So, how do someone’s beliefs about science and technology affect their overall satisfaction in life?
The researchers involved in this study found that belief in scientific progress tended to bolster people’s sense of personal control in their lives, which largely accounted for the higher levels of life satisfaction that were observed.
For me, the more significant, underlying implication of this study is that belief in science and its ability to improve our lives can operate as a sort of faith, not too unlike religious and spiritual beliefs. And this belief in science has the potential to alter the lens of everyday experience such that people come to see themselves as more empowered in their lives.
The ultimate legacy of science and technology is anyone’s guess. But when I look around and consider its potential to both help us (e.g., medical breakthroughs, enhanced communication) and harm us (e.g., threat of nuclear war, dehumanization), I have faith that the hands that guide these forces, though perhaps misguided at times, are ultimately benevolent ones that will lead us to a better world.
But, I could be wrong.
So, let us know what you think. And, if you want to find out how strongly you believe in scientific and technological progress, take our poll at the top of the page and see how your responses stack up with others in the Lifespark community.

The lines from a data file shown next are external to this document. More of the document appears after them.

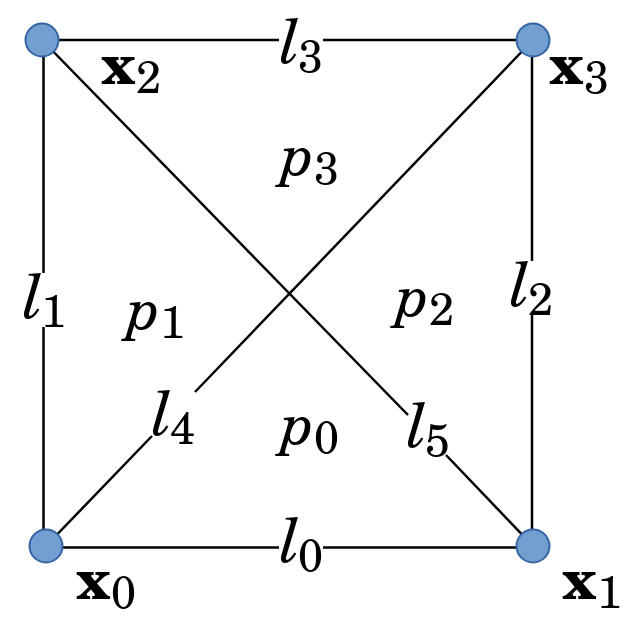
<!DOCTYPE html>
<html lang="en">
<head>
<meta charset="utf-8">
<title>Square with nodes, edges and regions</title>
<style>
:root {
  --paper: #ffffff;
  --ink: #000000;
  --node-fill: #729fcf;
  --node-edge: #3465a4;
}
* { box-sizing: border-box; }
html, body { margin: 0; background: var(--paper); overflow: hidden; }
.diagram {
  position: relative;
  width: 640px;
  height: 640px;
  overflow: hidden;
  background: var(--paper);
  color: var(--ink);
  font-family: "TeX Gyre Schola", "Noto Serif", serif;
}
.mesh { position: absolute; inset: 0; display: block; }
.edges { stroke: var(--ink); stroke-width: 2.5; }
.nodes { fill: var(--node-fill); stroke: var(--node-edge); stroke-width: 2; }

/* --x is the left edge of a label, --y its baseline */
.label {
  position: absolute;
  left: var(--x);
  top: calc(var(--y) - 60px);
  line-height: 0;
  white-space: nowrap;
}
.label::before { content: ""; display: inline-block; height: 60px; }
.symbol { display: inline-block; font-style: italic; font-weight: 400; }
.edge .symbol { width: 18px; font-size: 61px; }
.region .symbol { width: 33px; font-size: 58px; }
.node .symbol { width: 35px; font-size: 57px; font-style: normal; font-weight: 700; }
.label sub { font-size: 45px; line-height: 0; vertical-align: -9px; }
</style>
</head>
<body>
<main class="diagram">
  <svg class="mesh" width="640" height="640" viewBox="0 0 640 640" aria-hidden="true">
    <g class="edges">
      <line x1="42" y1="40" x2="279" y2="40"/>
      <line x1="323" y1="40" x2="533" y2="40"/>
      <line x1="43.5" y1="40" x2="43.5" y2="273"/>
      <line x1="43.5" y1="327" x2="43.5" y2="546"/>
      <line x1="532" y1="40" x2="532" y2="261"/>
      <line x1="532" y1="314" x2="532" y2="546"/>
      <line x1="46" y1="547.5" x2="279" y2="547.5"/>
      <line x1="323" y1="547.5" x2="533" y2="547.5"/>
      <line x1="46" y1="546" x2="152" y2="436"/>
      <line x1="195" y1="392" x2="533" y2="40"/>
      <line x1="42" y1="40" x2="408" y2="415"/>
      <line x1="446" y1="455" x2="533" y2="546"/>
    </g>
    <g class="nodes">
      <circle cx="46" cy="546" r="16.5"/>
      <circle cx="533" cy="546" r="16.5"/>
      <circle cx="42" cy="40" r="16.5"/>
      <circle cx="533" cy="40" r="16.5"/>
    </g>
  </svg>

  <span class="label node" style="--x:76px;--y:599px"><span class="symbol">x</span><sub>0</sub></span>
  <span class="label node" style="--x:562px;--y:599px"><span class="symbol">x</span><sub>1</sub></span>
  <span class="label node" style="--x:101px;--y:84px"><span class="symbol">x</span><sub>2</sub></span>
  <span class="label node" style="--x:549px;--y:84px"><span class="symbol">x</span><sub>3</sub></span>

  <span class="label edge" style="--x:280px;--y:562px"><span class="symbol">l</span><sub>0</sub></span>
  <span class="label edge" style="--x:23px;--y:318px"><span class="symbol">l</span><sub>1</sub></span>
  <span class="label edge" style="--x:510px;--y:306px"><span class="symbol">l</span><sub>2</sub></span>
  <span class="label edge" style="--x:280px;--y:63px"><span class="symbol">l</span><sub>3</sub></span>
  <span class="label edge" style="--x:152px;--y:435px"><span class="symbol">l</span><sub>4</sub></span>
  <span class="label edge" style="--x:407px;--y:447px"><span class="symbol">l</span><sub>5</sub></span>

  <span class="label region" style="--x:281px;--y:444px"><span class="symbol">p</span><sub>0</sub></span>
  <span class="label region" style="--x:127px;--y:329px"><span class="symbol">p</span><sub>1</sub></span>
  <span class="label region" style="--x:396px;--y:316px"><span class="symbol">p</span><sub>2</sub></span>
  <span class="label region" style="--x:281px;--y:175px"><span class="symbol">p</span><sub>3</sub></span>
</main>
</body>
</html>
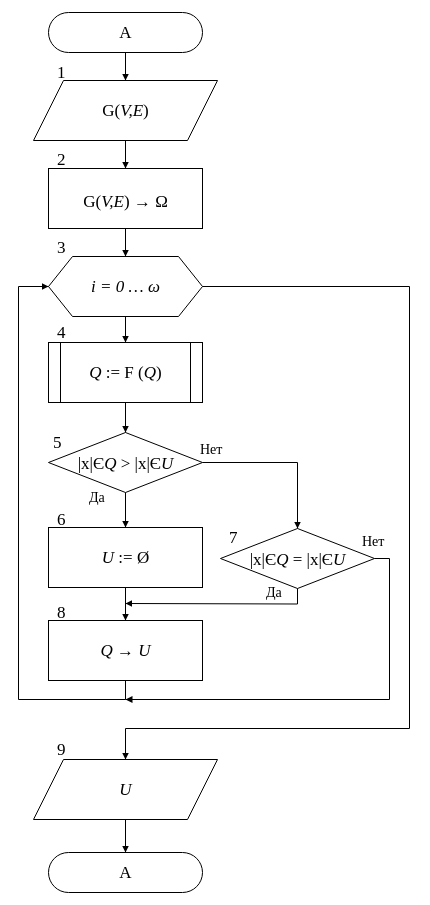
<!DOCTYPE html>
<html lang="ru">
<head>
<meta charset="utf-8">
<title>Блок-схема алгоритма</title>
<style>
:root { --paper: #fff; --ink: #000; }
* { box-sizing: border-box; }
html, body { margin: 0; background: var(--paper); }
.flowchart {
  position: relative; width: 430px; height: 905px; overflow: hidden;
  background: var(--paper); color: var(--ink);
  font: 17px/20px "Liberation Serif", "Noto Serif", serif;
}
.lines { position: absolute; inset: 0; fill: none; stroke: var(--ink); stroke-width: 1; }
.lines .flow { marker-end: url(#arrow); }
.node {
  position: absolute; left: 48px; width: 155px; height: 61px;
  display: flex; align-items: center; justify-content: center; white-space: nowrap;
}
.terminal { height: 41px; border: 1px solid var(--ink); border-radius: 21px; }
.process { border: 1px solid var(--ink); }
.subroutine::before {
  content: ""; position: absolute; inset: 0 11px;
  border: solid var(--ink); border-width: 0 1px;
}
.number, .branch { position: absolute; white-space: nowrap; }
.branch { font-size: 14px; line-height: 16px; }
</style>
</head>
<body>
<main class="flowchart">
  <svg class="lines" width="430" height="905" viewBox="0 0 430 905" aria-hidden="true">
    <defs>
      <marker id="arrow" markerUnits="userSpaceOnUse" markerWidth="8" markerHeight="8" refX="7" refY="4" orient="auto">
        <polygon points="0,0.5 7,4 0,7.5" fill="#000" stroke="none"/>
      </marker>
    </defs>
    <g transform="translate(.5 .5)">
      <g class="shapes">
        <polygon points="63,80 217,80 187,140 33,140"/>
        <polygon points="48,286 72,256 178,256 202,286 178,316 72,316"/>
        <polygon points="48,462 125,432 202,462 125,492"/>
        <polygon points="220,558 297,528 374,558 297,588"/>
        <polygon points="63,759 217,759 187,819 33,819"/>
      </g>
      <g class="connectors">
        <path class="flow" d="M125 52V80"/>
        <path class="flow" d="M125 140V168"/>
        <path class="flow" d="M125 228V256"/>
        <path class="flow" d="M125 316V342"/>
        <path class="flow" d="M125 402V432"/>
        <path class="flow" d="M125 492V527"/>
        <path class="flow" d="M125 587V620"/>
        <path class="flow" d="M202 462H297V528"/>
        <path class="flow" d="M297 588V603.5L125 603"/>
        <path class="flow" d="M374 558H389V699H125"/>
        <path class="flow" d="M125 680V699H18V286H48"/>
        <path class="flow" d="M202 286H409V728H125V759"/>
        <path class="flow" d="M125 819V852"/>
      </g>
    </g>
  </svg>

  <div class="node terminal" style="top:12px">A</div>

  <span class="number" style="left:57px;top:63px">1</span>
  <div class="node" style="top:80px"><span>G(<i>V,E</i>)</span></div>

  <span class="number" style="left:57px;top:150px">2</span>
  <div class="node process" style="top:168px;padding-top:6px"><span>G(<i>V,E</i>) → Ω</span></div>

  <span class="number" style="left:57px;top:238px">3</span>
  <div class="node" style="top:256px"><i>i = 0 … ω</i></div>

  <span class="number" style="left:57px;top:323px">4</span>
  <div class="node process subroutine" style="top:342px"><span><i>Q</i> := F (<i>Q</i>)</span></div>

  <span class="number" style="left:53px;top:433px">5</span>
  <div class="node" style="top:433px"><span>|x|Є<i>Q</i> &gt; |x|Є<i>U</i></span></div>
  <span class="branch" style="left:200px;top:442px">Нет</span>
  <span class="branch" style="left:89px;top:490px">Да</span>

  <span class="number" style="left:57px;top:510px">6</span>
  <div class="node process" style="top:527px"><span><i>U</i> := Ø</span></div>

  <span class="number" style="left:229px;top:528px">7</span>
  <div class="node" style="left:220px;top:529px"><span>|x|Є<i>Q</i> = |x|Є<i>U</i></span></div>
  <span class="branch" style="left:362px;top:534px">Нет</span>
  <span class="branch" style="left:266px;top:585px">Да</span>

  <span class="number" style="left:57px;top:603px">8</span>
  <div class="node process" style="top:620px"><i>Q → U</i></div>

  <span class="number" style="left:57px;top:740px">9</span>
  <div class="node" style="top:759px"><i>U</i></div>

  <div class="node terminal" style="top:852px">A</div>
</main>
</body>
</html>
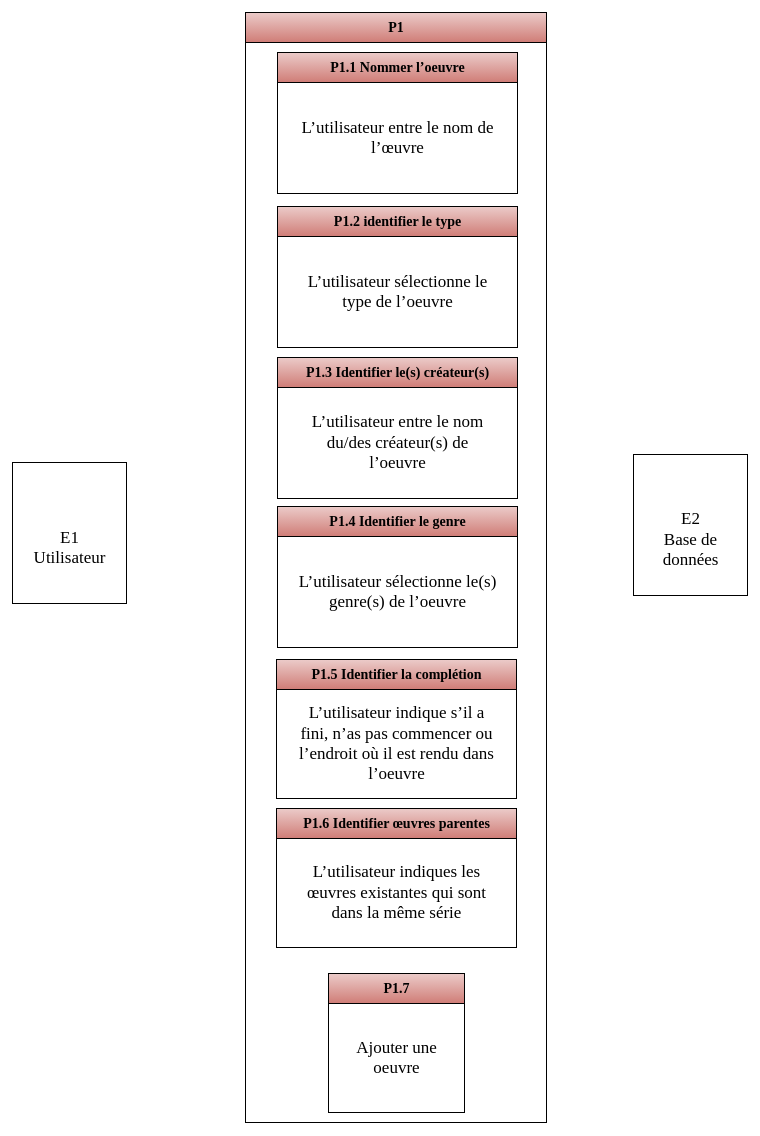
<!DOCTYPE html>
<html lang="fr">
<head>
<meta charset="utf-8">
<title>Diagramme P1</title>
<style>
:root {
  --line: #000;
  --paper: #fff;
  --head-top: #ebcac8;
  --head-bottom: #d07e78;
}
* { box-sizing: border-box; margin: 0; }
html, body { width: 760px; height: 1136px; overflow: hidden; background: var(--paper); }
.diagram {
  position: relative;
  width: 760px;
  height: 1136px;
  color: var(--line);
  font: 17px/20.4px "Liberation Serif", "Times New Roman", serif;
  text-align: center;
}
.process, .step, .entity {
  position: absolute;
  left: var(--x);
  top: var(--y);
  width: var(--w);
  height: var(--h);
  display: flex;
  flex-direction: column;
  border: 1px solid var(--line);
}
.process { --x: 245px; --y: 12px; --w: 302px; --h: 1111px; }
.step { --w: 241px; --h: 142px; background: var(--paper); }
.entity { --w: 115px; --h: 142px; padding-top: 30px; justify-content: center; }
h1, h2 {
  flex: none;
  height: 30px;
  border-bottom: 1px solid var(--line);
  background: linear-gradient(var(--head-top), var(--head-bottom));
  font-size: 14px;
  line-height: 29px;
  font-weight: bold;
  white-space: nowrap;
}
.step p { flex: 1; display: grid; place-content: center; white-space: nowrap; }
</style>
</head>
<body>
<main class="diagram">
  <section class="process"><h1>P1</h1></section>

  <section class="step" style="--x:277px;--y:52px">
    <h2>P1.1 Nommer l’oeuvre</h2>
    <p><span>L’utilisateur entre le nom de<br>l’œuvre</span></p>
  </section>
  <section class="step" style="--x:277px;--y:206px">
    <h2>P1.2 identifier le type</h2>
    <p><span>L’utilisateur sélectionne le<br>type de l’oeuvre</span></p>
  </section>
  <section class="step" style="--x:277px;--y:357px">
    <h2>P1.3 Identifier le(s) créateur(s)</h2>
    <p><span>L’utilisateur entre le nom<br>du/des créateur(s) de<br>l’oeuvre</span></p>
  </section>
  <section class="step" style="--x:277px;--y:506px">
    <h2>P1.4 Identifier le genre</h2>
    <p><span>L’utilisateur sélectionne le(s)<br>genre(s) de l’oeuvre</span></p>
  </section>
  <section class="step" style="--x:276px;--y:659px;--h:140px">
    <h2>P1.5 Identifier la complétion</h2>
    <p><span>L’utilisateur indique s’il a<br>fini, n’as pas commencer ou<br>l’endroit où il est rendu dans<br>l’oeuvre</span></p>
  </section>
  <section class="step" style="--x:276px;--y:808px;--h:140px">
    <h2>P1.6 Identifier œuvres parentes</h2>
    <p><span>L’utilisateur indiques les<br>œuvres existantes qui sont<br>dans la même série</span></p>
  </section>
  <section class="step" style="--x:328px;--y:973px;--w:137px;--h:140px">
    <h2>P1.7</h2>
    <p><span>Ajouter une<br>oeuvre</span></p>
  </section>

  <section class="entity" style="--x:12px;--y:462px">
    <p>E1<br>Utilisateur</p>
  </section>
  <section class="entity" style="--x:633px;--y:454px">
    <p>E2<br>Base de<br>données</p>
  </section>
</main>
</body>
</html>
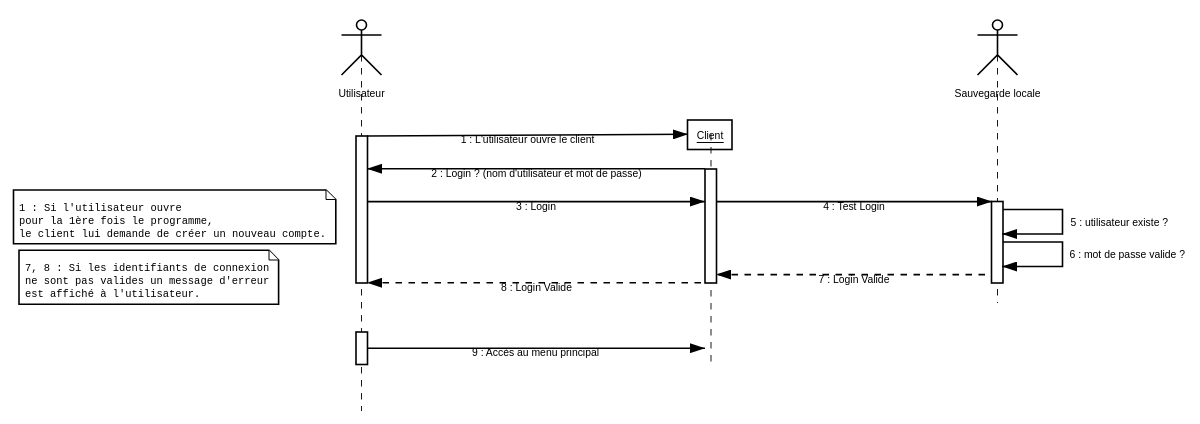
<!DOCTYPE html>
<html lang="fr">
<head>
<meta charset="utf-8">
<title>Diagramme de séquence : connexion</title>
<style>
:root { --ink: #000; --paper: #fff; }
* { box-sizing: border-box; }
html, body { margin: 0; background: var(--paper); }
.diagram {
  position: relative; width: 1200px; height: 424px; overflow: hidden;
  background: var(--paper); color: var(--ink);
  font: 10.4px/12px "Liberation Sans", Arial, sans-serif;
}
.drawing { position: absolute; inset: 0; display: block; }
.outline { fill: var(--paper); stroke: var(--ink); stroke-width: 1.6; }
.actor { fill: none; stroke: var(--ink); stroke-width: 1.6; }
.lifeline { stroke: var(--ink); stroke-width: 0.9; stroke-dasharray: 6.5 6.5; }
.message { fill: none; stroke: var(--ink); stroke-width: 1.6; }
.reply { stroke-dasharray: 6.5 6.5; }
.fold { fill: var(--paper); stroke: var(--ink); stroke-width: 1; }
.label {
  position: absolute; left: var(--x); top: var(--y); margin: 0;
  transform: translateX(-50%); white-space: nowrap;
}
.label.self { transform: none; }
.object { border-bottom: 1px solid var(--ink); }
.note {
  position: absolute; left: var(--x); top: var(--y); margin: 0; white-space: nowrap;
  font: 10.44px/13px "Liberation Mono", "Courier New", monospace;
}
</style>
</head>
<body>
<main class="diagram">
  <svg class="drawing" width="1200" height="424" viewBox="0 0 1200 424" aria-hidden="true">
    <defs>
      <marker id="arrowhead" markerUnits="userSpaceOnUse" markerWidth="15" markerHeight="10" refX="15" refY="5" orient="auto">
        <polygon points="0,0 15,5 0,10"/>
      </marker>
      <g id="actor" class="actor">
        <circle cx="0" cy="25" r="5"/>
        <path d="M0 30V55M-20 35H20M-20 75L0 55L20 75"/>
      </g>
    </defs>

    <g id="actors">
      <use href="#actor" x="361.5"/>
      <use href="#actor" x="997.5"/>
      <rect class="outline" x="687.5" y="120" width="44.5" height="29.5"/>
    </g>

    <g id="lifelines" class="lifeline">
      <line x1="361.5" y1="55" x2="361.5" y2="411"/>
      <line x1="711" y1="134" x2="711" y2="363"/>
      <line x1="997.5" y1="55" x2="997.5" y2="303"/>
    </g>

    <g id="activations" class="outline">
      <rect x="356" y="136" width="11.5" height="147"/>
      <rect x="356" y="332" width="11.5" height="32.5"/>
      <rect x="705" y="169" width="11.5" height="114"/>
      <rect x="991.5" y="201.5" width="11.5" height="81.5"/>
    </g>

    <g id="messages" class="message" marker-end="url(#arrowhead)">
      <line x1="367" y1="136" x2="688" y2="134.3"/>
      <line x1="705" y1="168.8" x2="367" y2="168.8"/>
      <line x1="367" y1="201.6" x2="705" y2="201.6"/>
      <line x1="716" y1="201.6" x2="992" y2="201.6"/>
      <path d="M1003 209.5H1062.5V234H1002"/>
      <path d="M1003 242H1062.5V266.5H1002"/>
      <line class="reply" x1="985" y1="274.6" x2="716" y2="274.6"/>
      <line class="reply" x1="701" y1="282.8" x2="367" y2="282.8"/>
      <line x1="367" y1="348.2" x2="705" y2="348.2"/>
    </g>

    <g id="notes">
      <polygon class="outline" points="13.5,190 326,190 335.8,199.5 335.8,243.8 13.5,243.8"/>
      <polyline class="fold" points="326,190 326,199.5 335.8,199.5"/>
      <polygon class="outline" points="19,250.3 269,250.3 278.6,260 278.6,304.3 19,304.3"/>
      <polyline class="fold" points="269,250.3 269,260 278.6,260"/>
    </g>
  </svg>

  <p class="label" style="--x:361.5px;--y:87.5px">Utilisateur</p>
  <p class="label object" style="--x:710px;--y:129.5px">Client</p>
  <p class="label" style="--x:997.5px;--y:87.5px">Sauvegarde locale</p>

  <p class="label" style="--x:527.5px;--y:133.5px">1 : L'utilisateur ouvre le client</p>
  <p class="label" style="--x:536.5px;--y:167.5px">2 : Login ? (nom d'utilisateur et mot de passe)</p>
  <p class="label" style="--x:536px;--y:200.5px">3 : Login</p>
  <p class="label" style="--x:854px;--y:200.5px">4 : Test Login</p>
  <p class="label self" style="--x:1070.5px;--y:216.5px">5 : utilisateur existe ?</p>
  <p class="label self" style="--x:1069.5px;--y:248.5px">6 : mot de passe valide ?</p>
  <p class="label" style="--x:854px;--y:273.5px">7 : Login Valide</p>
  <p class="label" style="--x:536.5px;--y:281.5px">8 : Login Valide</p>
  <p class="label" style="--x:535.5px;--y:346.5px">9 : Accès au menu principal</p>

  <p class="note" style="--x:19px;--y:201.5px">1 : Si l'utilisateur ouvre<br>pour la 1ère fois le programme,<br>le client lui demande de créer un nouveau compte.</p>
  <p class="note" style="--x:25px;--y:261.5px">7, 8 : Si les identifiants de connexion<br>ne sont pas valides un message d'erreur<br>est affiché à l'utilisateur.</p>
</main>
</body>
</html>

Stavrova, O., Ehlebracht, D., & Fetchenhauer, D. (2016). Belief in scientific–technological progress and life satisfaction: The role of personal control. Personality and Individual Differences, 96, 227-236.